Adolescents use steroids for the very same reasons the pros do. PEDs build muscle mass, augment quickness and improve recovery time from injury. These assets give the athlete a competitive edge in terms of power, speed and endurance. Interestingly, the fastest-growing group of steroid users is female non-athletes intent on improving their physical appearance.
At the same time, PEDs taken in mega-doses have been linked to tendon and ligament tears, kidney and liver damage, impotence, heart disease and cancer.
Unlike pro athletes, teenagers are more susceptible to the physiological and psychological effects of steroids because of the natural hormonal imbalance. The effects include irritability, rage, depression and suicidal tendencies. The psychiatric symptoms associated with steroid withdrawal persist for a year or more after the abuser stops using.
While elite athletes know the side effects of steroid use and can afford to pay the exorbitant cost for the unadulterated product, teens are clueless and purchase less expensive substances that may be contaminated and, hence, even more dangerous. But they are still willing to take the risk in order to improve their athletic performance and self-confidence and attract the opposite sex.
There is a desperate need for greater awareness of the dangers and symptoms of steroid use among adults. Unfortunately, most parents cannot distinguish between those symptoms and the extreme mood swings, severe acne and physical maturation associated with adolescence. Nor does testing for hallucinogenic drugs expose steroid use, making it more difficult for concerned parents to seek help.

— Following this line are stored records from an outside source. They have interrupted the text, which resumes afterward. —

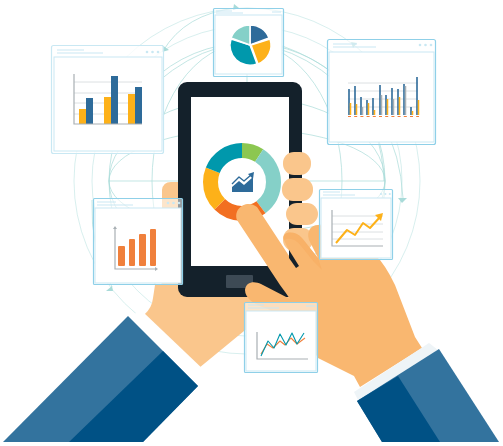
<!DOCTYPE html>
<html lang="en">
<head>
<meta charset="utf-8">
<title>Mobile analytics illustration</title>
<style>
:root {
  --paper: #ffffff;
  --globe: #a9dbd9;
  --frame: #8fd0e8;
  --frame-soft: #c9e8f3;
  --phone: #14212b;
  --button: #3d4a55;
  --skin-back: #fac68c;
  --skin: #f9b770;
  --skin-shade: #f5a95c;
  --sleeve: #33739e;
  --sleeve-dark: #005185;
  --cuff: #eef4f7;
  --blue: #2e6b9a;
  --yellow: #fdb119;
  --orange: #f26f21;
  --coral: #f0803c;
  --teal: #0098ac;
  --mint: #85d0c8;
  --green: #8cc751;
  --rule: #d3d8db;
  --axis: #a9b0b4;
}
html, body { margin: 0; background: var(--paper); overflow: hidden; }
.canvas { display: block; width: 503px; height: 446px; }
.globe { fill: none; stroke: var(--globe); stroke-width: .7; }
.globe .faint { opacity: .65; }
.arrowheads { fill: var(--globe); }
.frame { fill: var(--paper); fill-opacity: .55; stroke: var(--frame); stroke-width: 1.2; }
.frame.light { fill-opacity: .8; stroke: var(--frame-soft); }
.body { fill: var(--paper); stroke: var(--frame-soft); stroke-width: 1; }
.title { fill: none; stroke: var(--frame-soft); stroke-width: 1.1; }
.rules { fill: none; stroke: var(--rule); stroke-width: .8; }
.axis { fill: none; stroke: var(--axis); stroke-width: 1.2; }
.blue { fill: var(--blue); }
.yellow { fill: var(--yellow); }
.coral { fill: var(--coral); }
.skin-back { fill: var(--skin-back); }
.skin { fill: var(--skin); }
.shade { fill: var(--skin-shade); }
.donut circle { fill: none; stroke-width: 15; }
.line { fill: none; stroke-linejoin: round; }
</style>
</head>
<body>
<svg class="canvas" viewBox="0 0 503 446" role="img" aria-label="Hands using a phone surrounded by chart windows">
  <defs>
    <g id="window-dots"><circle r="1.3"/><circle cx="5.5" r="1.3"/><circle cx="11" r="1.3"/></g>
  </defs>

  <g class="globe">
    <circle cx="247" cy="181" r="173" class="faint"/>
    <circle cx="247" cy="181" r="155" class="faint"/>
    <circle cx="247" cy="181" r="138"/>
    <ellipse cx="247" cy="181" rx="95" ry="138"/>
    <ellipse cx="247" cy="181" rx="138" ry="52"/>
    <ellipse cx="247" cy="181" rx="138" ry="84"/>
    <path d="M109 181H385M247 43V319"/>
    <path d="M128 111Q247 -23 366 111M128 251Q247 385 366 251"/>
    <path d="M163 51Q185 14 236 8M270 42Q380 75 384 181M403 198Q398 110 330 72M112 287Q90 250 92 200"/>
  </g>
  <g class="arrowheads">
    <path d="M234 4L239 8L233 10Z"/>
    <path d="M162 45L169 50L162 52Z"/>
    <path d="M398 198H407L402 203Z"/>
    <path d="M106 291L112 286L113 291Z"/>
    <path d="M351 42L357 43L353 48Z"/>
  </g>

  <g id="left-hand" class="skin-back">
    <path d="M162 300V190Q163 182 171 182H182V282H300V296L244 331L199 368L144 315Q152 308 153 298L155 285H180V300Z"/>
  </g>
  <g id="left-sleeve">
    <path fill="var(--paper)" d="M128 316L142 311L206 372L198 386Z"/>
    <path fill="var(--sleeve)" d="M128 316L198 386L143 442H3Z"/>
    <path fill="var(--sleeve-dark)" d="M163 351L198 386L143 442H69Z"/>
  </g>

  <g id="phone">
    <rect x="178" y="82" width="124" height="215" rx="9" fill="var(--phone)"/>
    <rect x="191" y="97" width="98" height="169" fill="var(--paper)"/>
    <rect x="226" y="275" width="27" height="13" rx="1" fill="var(--button)"/>
  </g>

  <g class="donut" transform="rotate(-90 242 182)">
    <circle cx="242" cy="182" r="31.5" pathLength="360" stroke="var(--green)" stroke-dasharray="33 327"/>
    <circle cx="242" cy="182" r="31.5" pathLength="360" stroke="var(--mint)" stroke-dasharray="110 250" stroke-dashoffset="-33"/>
    <circle cx="242" cy="182" r="31.5" pathLength="360" stroke="var(--orange)" stroke-dasharray="82 278" stroke-dashoffset="-143"/>
    <circle cx="242" cy="182" r="31.5" pathLength="360" stroke="var(--yellow)" stroke-dasharray="67 293" stroke-dashoffset="-225"/>
    <circle cx="242" cy="182" r="31.5" pathLength="360" stroke="var(--teal)" stroke-dasharray="68 292" stroke-dashoffset="-292"/>
  </g>
  <g id="growth-icon">
    <path class="blue" d="M232 192V187L239 181L244 185L253 177V192Z"/>
    <path class="line" stroke="var(--blue)" stroke-width="1.4" d="M232 184L239 177L244 181L251 175"/>
    <path class="blue" d="M248 174L254 172L253 179Z"/>
  </g>

  <g id="left-fingers" class="skin-back">
    <rect x="283" y="152" width="28" height="23" rx="11"/>
    <rect x="282" y="178" width="31" height="23" rx="11"/>
    <rect x="286" y="203" width="32" height="22" rx="11"/>
    <rect x="283" y="228" width="30" height="23" rx="11"/>
  </g>

  <g id="right-hand">
    <path class="skin" d="M237 220C233 208 247 199 257 207L297 268L284 240C281 231 295 230 302 238L318 258L309 240C306 230 312 224 320 225L376 256Q385 264 395 285L415 337L422 348L360 387L354 376L318 358L300 330L268 309C254 305 245 298 245 290C246 281 255 281 261 284L290 299Q286 293 280 285Z"/>
    <path fill="var(--phone)" d="M289 250L299 266L296 268L289 258Z"/>
    <path class="shade" d="M284 240C281 231 295 230 302 238L318 258L322 270L314 262L301 246Q293 236 284 240Z" opacity=".45"/>
  </g>
  <g id="right-sleeve">
    <path fill="var(--cuff)" d="M354 392L429 343L438 350L359 402Z"/>
    <path fill="var(--sleeve)" d="M357 401L439 349L499 442H382Z"/>
    <path fill="var(--sleeve-dark)" d="M357 401L398 376L440 442H382Z"/>
  </g>

  <g id="window-grouped-bars">
    <rect class="frame light" x="51.500" y="45.500" width="112" height="108" rx="2"/>
    <rect class="body" x="54" y="57" width="108" height="94"/>
    <path class="title" d="M57 50H84M57 53H103"/>
    <use href="#window-dots" x="147" y="52" fill="var(--frame-soft)"/>
    <path class="rules" d="M74 82H142M74 93H142M74 103H142M74 114H142"/>
    <g class="yellow"><rect x="79" y="109" width="7" height="15"/><rect x="104" y="97" width="7" height="27"/><rect x="128" y="94" width="7" height="30"/></g>
    <g class="blue"><rect x="86" y="98" width="7" height="26"/><rect x="111" y="76" width="7" height="48"/><rect x="135" y="87" width="7" height="37"/></g>
    <path class="axis" d="M74 74V124H142"/>
  </g>

  <g id="window-pie">
    <rect class="frame" x="213.500" y="8.500" width="70" height="68" rx="1"/>
    <rect class="body" x="215" y="15" width="67" height="59"/>
    <path class="title" d="M216 11H232M216 13H243M272 12H281"/>
    <g stroke="var(--paper)" stroke-width="1.5">
      <path class="blue" d="M250 45V25A20 20 0 0 1 269 38Z"/>
      <path class="yellow" d="M251 45L270 39A20 20 0 0 1 258 64Z"/>
      <path fill="var(--teal)" d="M250 45L257 64A20 20 0 0 1 231 39Z"/>
      <path fill="var(--mint)" d="M250 45L231 38A20 20 0 0 1 250 25Z"/>
    </g>
  </g>

  <g id="window-dense-bars">
    <rect class="frame" x="327.500" y="39.500" width="108" height="105" rx="2"/>
    <rect class="body" x="329" y="52" width="105" height="90"/>
    <path class="title" d="M333 44H357M333 47H376"/>
    <use href="#window-dots" x="420" y="45" fill="var(--frame-soft)"/>
    <path class="rules" d="M348 83H418M348 91H418M348 99H418M348 107H418"/>
    <path class="line" stroke="var(--blue)" stroke-width="1.6" d="M349 115V89M355 115V86M361 115V97M367 115V100M373 115V98M380 115V85M386 115V95M392 115V88M398 115V89M404 115V84M411 115V107M417 115V77"/>
    <path class="line" stroke="var(--yellow)" stroke-width="1.5" d="M350.500 115V103M356.500 115V104M368.500 115V103M374.500 115V110M387.500 115V99M399.500 115V97M412.500 115V111M418.500 115V100"/>
    <path class="line" stroke="var(--axis)" stroke-width="1.5" d="M362.500 115V107M381.500 115V95M393.500 115V99M405.500 115V86"/>
    <path class="line" stroke="var(--coral)" stroke-width="1.2" stroke-dasharray="3 3.2" d="M348 116.500H419"/>
  </g>

  <g id="window-rising-bars">
    <rect class="frame" x="93.500" y="198.500" width="89" height="86" rx="1"/>
    <rect class="body" x="95" y="208" width="86" height="75"/>
    <path class="title" d="M97 202H116M97 205H133"/>
    <use href="#window-dots" x="168" y="203" fill="var(--frame-soft)"/>
    <g class="coral"><rect x="118" y="246" width="7" height="20" rx="1"/><rect x="129" y="239" width="6" height="27" rx="1"/><rect x="139" y="234" width="7" height="32" rx="1"/><rect x="150" y="229" width="6" height="37" rx="1"/></g>
    <path class="axis" stroke-width=".8" d="M115 228V269H156"/>
    <path fill="var(--axis)" d="M113 229L115 226L117 229ZM155 267L158 269L155 271Z"/>
  </g>

  <g id="window-trend">
    <rect class="frame" x="319.500" y="189.500" width="73" height="70" rx="1"/>
    <rect class="body" x="321" y="198" width="70" height="60"/>
    <path class="title" d="M323 192H340M323 195H355"/>
    <use href="#window-dots" transform="translate(381 194) scale(.8)" fill="var(--frame-soft)"/>
    <path class="rules" d="M332 216H383M332 224H383M332 232H383M332 239H383"/>
    <path class="axis" d="M332 210V246H383"/>
    <path class="line" stroke="var(--yellow)" stroke-width="2" d="M336 243L347 230L355 235L363 223L370 228L380 217"/>
    <path class="yellow" d="M375 215L383 213L381 221Z"/>
  </g>

  <g id="window-lines">
    <rect class="frame" x="244.500" y="302.500" width="73" height="70" rx="1"/>
    <rect class="body" x="246" y="311" width="70" height="60"/>
    <path class="title" d="M248 305H264M248 308H279M306 306H315"/>
    <path class="axis" stroke="var(--rule)" stroke-width=".8" d="M257 332V359H308"/>
    <path class="line" stroke="var(--coral)" stroke-width="1.1" d="M261 354L267 344L273 348L280 341L285 345L291 338L297 344L305 338"/>
    <path class="line" stroke="var(--teal)" stroke-width="1.1" d="M261 356L268 341L274 348L280 334L286 345L292 333L297 344L304 333"/>
  </g>
</svg>
</body>
</html>
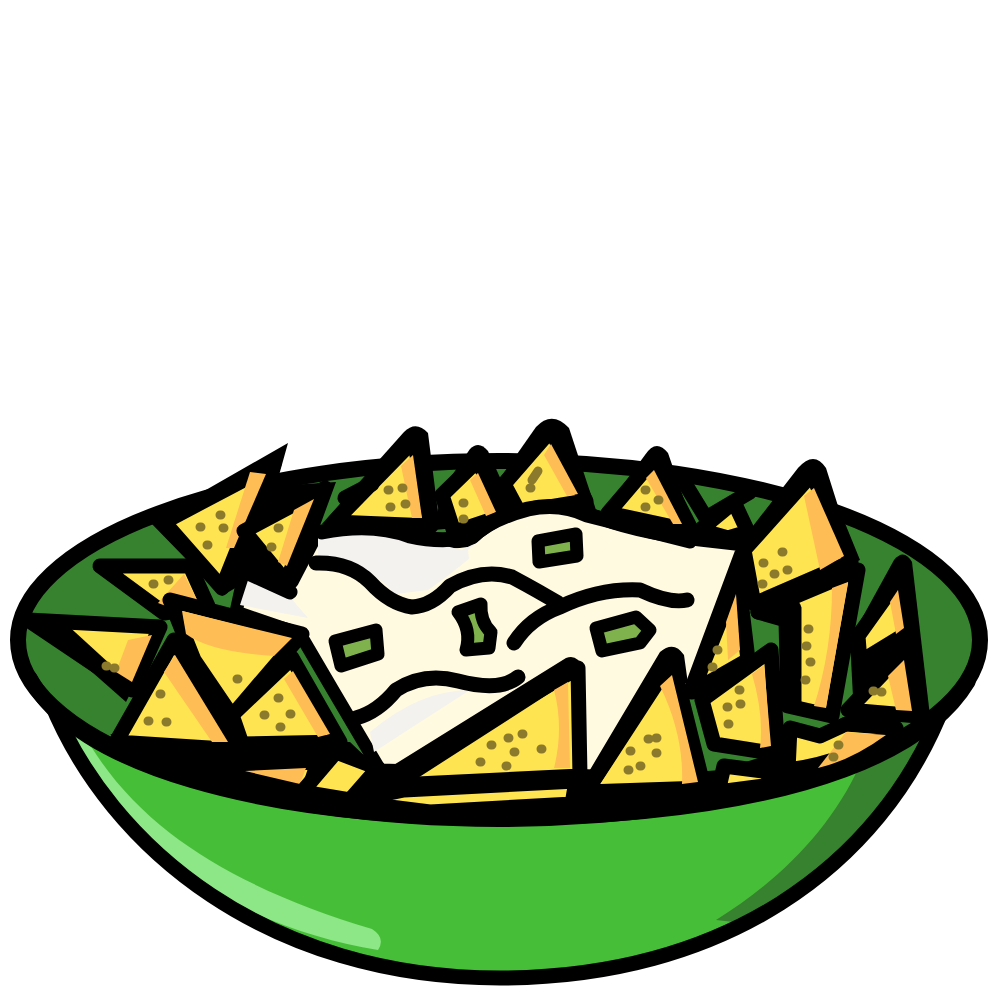
<!DOCTYPE html>
<html lang="en">
<head>
<meta charset="utf-8">
<title>Bowl of chips and dip</title>
<style>
:root{--paper:#fff;--ink:#000;--bowl:#46be38;--bowl-light:#8de786;--bowl-dark:#37822f;--chip:#ffe452;--chip-shade:#ffbd55;--dip:#fffae0;--dip-light:#f3f2ee;--herb:#7fb24c;--speck:#8b7a2c}
html,body{margin:0;width:1000px;height:1000px;overflow:hidden;background:var(--paper)}
svg{display:block}
.line{fill:none;stroke:var(--ink);stroke-width:15;stroke-linejoin:round;stroke-linecap:round}
.chip{fill:var(--chip);stroke:var(--ink);stroke-width:15;stroke-linejoin:round}
.shade{fill:var(--chip-shade)}
.specks{fill:none;stroke:var(--speck);stroke-width:9;stroke-linecap:round}
.herb{fill:var(--herb);stroke:var(--ink);stroke-width:13;stroke-linejoin:round}
.ink{fill:var(--ink)}
</style>
</head>
<body>
<svg width="1000" height="1000" viewBox="0 0 1000 1000" role="img" aria-label="A green bowl of tortilla chips with a creamy dip">
<defs>
<path id="bowl-shape" d="M50 700C110 850 270 978 500 978C720 978 880 870 944 704Z"/>
<clipPath id="bowl-clip"><use href="#bowl-shape"/></clipPath>
</defs>

<g id="bowl-body">
<use href="#bowl-shape" fill="var(--bowl)"/>
<g clip-path="url(#bowl-clip)">
<path fill="var(--bowl-light)" d="M50 715L92 748C150 840 250 892 372 929Q386 938 378 950C260 930 130 870 50 715Z"/>
<path fill="var(--bowl-dark)" d="M960 725L860 765C830 830 780 880 716 920L760 925C850 880 920 800 960 725Z"/>
</g>
<use href="#bowl-shape" class="line"/>
</g>

<g id="bowl-inside">
<ellipse cx="499" cy="640" rx="481" ry="179" fill="var(--bowl-dark)" stroke="var(--ink)" stroke-width="16"/>
<path class="ink" d="M110 734L350 742L400 790L600 780L720 770L800 745L890 735C800 790 640 822 500 824C330 822 190 785 110 734Z"/>
</g>

<g id="back-chips">
<path class="ink" d="M150 522L288 443L276 486L336 482L292 602L262 572L222 596Z"/>
<path class="chip" stroke-width="12" d="M164 522L274 464L238 548L222 588Z"/>
<path class="shade" d="M266 474L250 472L226 548L234 548Z"/>
<path class="chip" d="M244 531L325 488L286 582Z"/>
<path class="shade" d="M314 499L294 510L278 562L287 566Z"/>
<path class="chip" d="M100 566L190 566L208 606L164 613Z"/>
<path class="shade" d="M184 574L158 603L166 606L198 602Z"/>
<path class="specks" d="M200 527h1M220 515h1M207 545h1M223 528h1M278 528h1M271 547h1M153 584h1M168 580h1"/>

<path class="ink" d="M322 524L404 432Q416 420 428 433L440 528Z"/>
<path class="chip" d="M334 522L414 440L431 526Q380 524 334 522Z"/>
<path class="shade" d="M413 455L401 466L412 518L422 518Z"/>
<path class="line" d="M345 498L372 484"/>
<path class="specks" d="M388 490h1M402 488h1M390 507h1M405 504h1"/>
<path class="ink" d="M434 530L442 490L470 449Q479 440 488 451L520 522Z"/>
<path class="chip" d="M442 495L478 460L502 516L454 532Z"/>
<path class="shade" d="M478 473L470 480L486 516L496 512Z"/>
<path class="specks" d="M463 503h1M463 519h1"/>
<path class="ink" d="M496 484L536 427Q552 410 569 428L596 510Z"/>
<path class="chip" d="M504 484L551 430L586 501L519 512Z"/>
<path class="shade" d="M551 444L544 455L567 496L578 494Z"/>
<path class="specks" d="M538 471l-6 9M530 488h1"/>
<path class="ink" d="M600 516L645 455Q656 438 668 453L698 540Z"/>
<path class="chip" d="M608 513L655 458L692 531Z"/>
<path class="shade" d="M654 470L646 478L673 524L682 524Z"/>
<path class="specks" d="M645 490h1M658 500h1M645 507h1"/>
<path class="line" d="M684 482L706 518L750 492"/>
<path class="chip" stroke-width="11" d="M700 530L734 502L748 532L728 538Z"/>
</g>

<g id="dip">
<path fill="var(--dip)" stroke="var(--ink)" stroke-width="13" stroke-linejoin="round" d="M246 566L292 582L318 532Q362 522 400 534T470 540Q490 520 520 511Q550 500 590 514Q630 532 700 540L744 545L690 690L596 776L380 770L334 692L300 634L236 612Z"/>
<path fill="var(--dip-light)" d="M318 538Q380 528 462 550L505 528Q455 572 428 590L395 594Q360 556 318 556ZM250 574L290 597L308 618L240 605ZM370 732Q420 690 470 690Q420 722 374 752Z"/>
<path fill="var(--dip)" d="M468 550Q515 508 580 520L610 545L560 590L520 572L470 570Z"/>
<path class="line" d="M316 563Q350 562 370 582Q390 604 412 607Q432 606 450 586Q482 568 512 577Q540 592 558 603M514 643Q530 618 560 607Q600 588 640 590Q670 604 687 600M356 718Q378 712 396 690Q424 672 458 681Q500 692 518 677"/>
<path class="line" stroke-width="21" d="M322 532Q372 522 410 536Q440 543 472 537Q490 519 528 509Q560 502 587 515L690 541M246 572L290 592"/>
<path class="herb" d="M538 541L576 534L577 556L539 562Z"/>
<path class="herb" d="M335 641L376 630L378 654L341 666Z"/>
<path class="herb" d="M458 612L481 604Q480 622 491 632L489 648L466 650Q472 630 458 612Z"/>
<path class="herb" d="M596 628L636 617L650 630L640 643L602 651Z"/>
</g>

<g id="left-chips">
<path class="chip" d="M28 620L160 627L132 690Z"/>
<path class="ink" d="M24 612L64 622L134 686L126 702Z"/>
<path class="shade" d="M152 635L128 640L116 672L132 682Z"/>
<path class="specks" d="M106 666h1M114 668h1"/>
<path class="chip" d="M170 600L302 634L232 716L194 660Z"/>
<path class="shade" d="M182 611L292 638L274 656Q210 652 186 634Z"/>
<path class="chip" d="M232 715L292 658L340 742L242 744Z"/>
<path class="shade" d="M293 671L284 679L318 737L330 734Z"/>
<path class="chip" d="M174 640L240 750L116 742Z"/>
<path class="shade" d="M175 655L164 672L212 742L228 742Z"/>
<path class="specks" d="M237 679h1M278 698h1M290 714h1M264 715h1M280 727h1M160 694h1M148 721h1M166 722h1"/>
<path class="chip" d="M222 766L318 762L308 792Q264 784 222 766Z"/>
<path class="shade" d="M245 771L306 768L300 784Z"/>
<path class="chip" d="M302 792L336 752L378 768L350 800Z"/>
</g>

<g id="right-chips">
<path class="ink" d="M736 548L798 468Q814 450 826 468L838 506L860 560L750 610Z"/>
<path class="chip" d="M744 550L812 474L851 562L754 604Z"/>
<path class="shade" d="M814 488L804 496L820 570L844 556Z"/>
<path class="specks" d="M763 563h1M782 552h1M774 574h1M787 570h1M762 584h1"/>
<path class="chip" d="M692 692L738 576L748 660Z"/>
<path class="shade" d="M736 594L726 622L728 660L740 650Z"/>
<path class="specks" d="M717 650h1M712 667h1"/>
<path class="chip" d="M758 612L858 570L832 716L788 706L786 620Z"/>
<path class="shade" d="M848 582L832 588Q832 650 814 706L826 708Z"/>
<path class="line" d="M758 612L794 608L794 702"/>
<path class="specks" d="M808 629h1M806 646h1M810 662h1M805 680h1"/>
<path class="ink" d="M850 640L894 560Q904 548 912 562L930 716L854 716Z"/>
<path class="chip" stroke-width="10" d="M858 636L898 580L909 632L860 662Z"/>
<path class="shade" d="M898 590L890 602L896 634L904 628Z"/>
<path class="chip" stroke-width="11" d="M848 710L908 647L918 716Z"/>
<path class="shade" d="M904 660L888 676L896 710L912 711Z"/>
<path class="specks" d="M873 691h1M881 692h1"/>
<path class="chip" d="M702 700L771 650L778 754L714 744Z"/>
<path class="shade" d="M764 665L752 674Q764 715 760 748L771 746Z"/>
<path class="specks" d="M739 690h1M727 707h1M740 704h1M728 724h1"/>
</g>

<g id="front-chips">
<path class="chip" d="M376 786L578 668L580 776Z"/>
<path class="ink" d="M376 776L566 658Q578 654 582 668L584 690L570 680L410 783Z"/>
<path class="shade" d="M568 682L554 690Q564 728 554 768L570 768Z"/>
<path class="specks" d="M508 738h1M522 734h1M491 745h1M514 752h1M541 749h1M480 762h1M506 766h1"/>
<path class="chip" d="M586 792L672 660L704 788Z"/>
<path class="ink" d="M578 790L660 652Q674 640 684 655L688 684L668 677L596 790Z"/>
<path class="shade" d="M672 675L660 686Q684 735 682 784L698 782Z"/>
<path class="specks" d="M648 739h1M656 753h1M630 751h1M640 766h1M628 770h1M656 738h1"/>
<path class="chip" d="M375 796L404 790L576 781L572 804L430 812L382 806Z"/>
<path class="chip" stroke-width="11" d="M718 792L724 766L778 773L764 786Z"/>
<path class="chip" stroke-width="11" d="M788 770L790 728L820 736L846 724L896 728Q850 762 788 770Z"/>
<path class="shade" d="M886 735L846 732L818 768Q852 760 886 735Z"/>
<path class="specks" d="M838 745h1M833 757h1"/>
</g>

<path id="bowl-rim" class="line" stroke-width="16" d="M30 678C75 765 260 818 500 818C740 818 915 770 968 682"/>
</svg>
</body>
</html>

Sadly, there are some parents – and coaches – who purposely choose to look the other way. They’ve been deluded by the “win-at-all costs” attitude that has worked its way down from the pros to amateur sports. It’s an attitude embraced by PED-using role models like Lance Armstrong and Barry Bonds; by parents who push their kids in the hope of obtaining a college athletic scholarship; and by coaches who encourage their players to get bigger in order to build a championship program.
Regardless of one’s position, there is no denying the fact that steroids are illegal. Their sale and use without a physician’s prescription is a felony. Scientists, doctors and lawmakers long ago decided that steroids are so dangerous that they must be subject to medical and legal control. None of this, however, has stopped adolescents from abusing the drug.
It’s time for parents, coaches and the professional athletes who, whether they like it or not, are role models for our kids, to take greater responsibility on this issue. If we fail, we have nobody to blame but ourselves.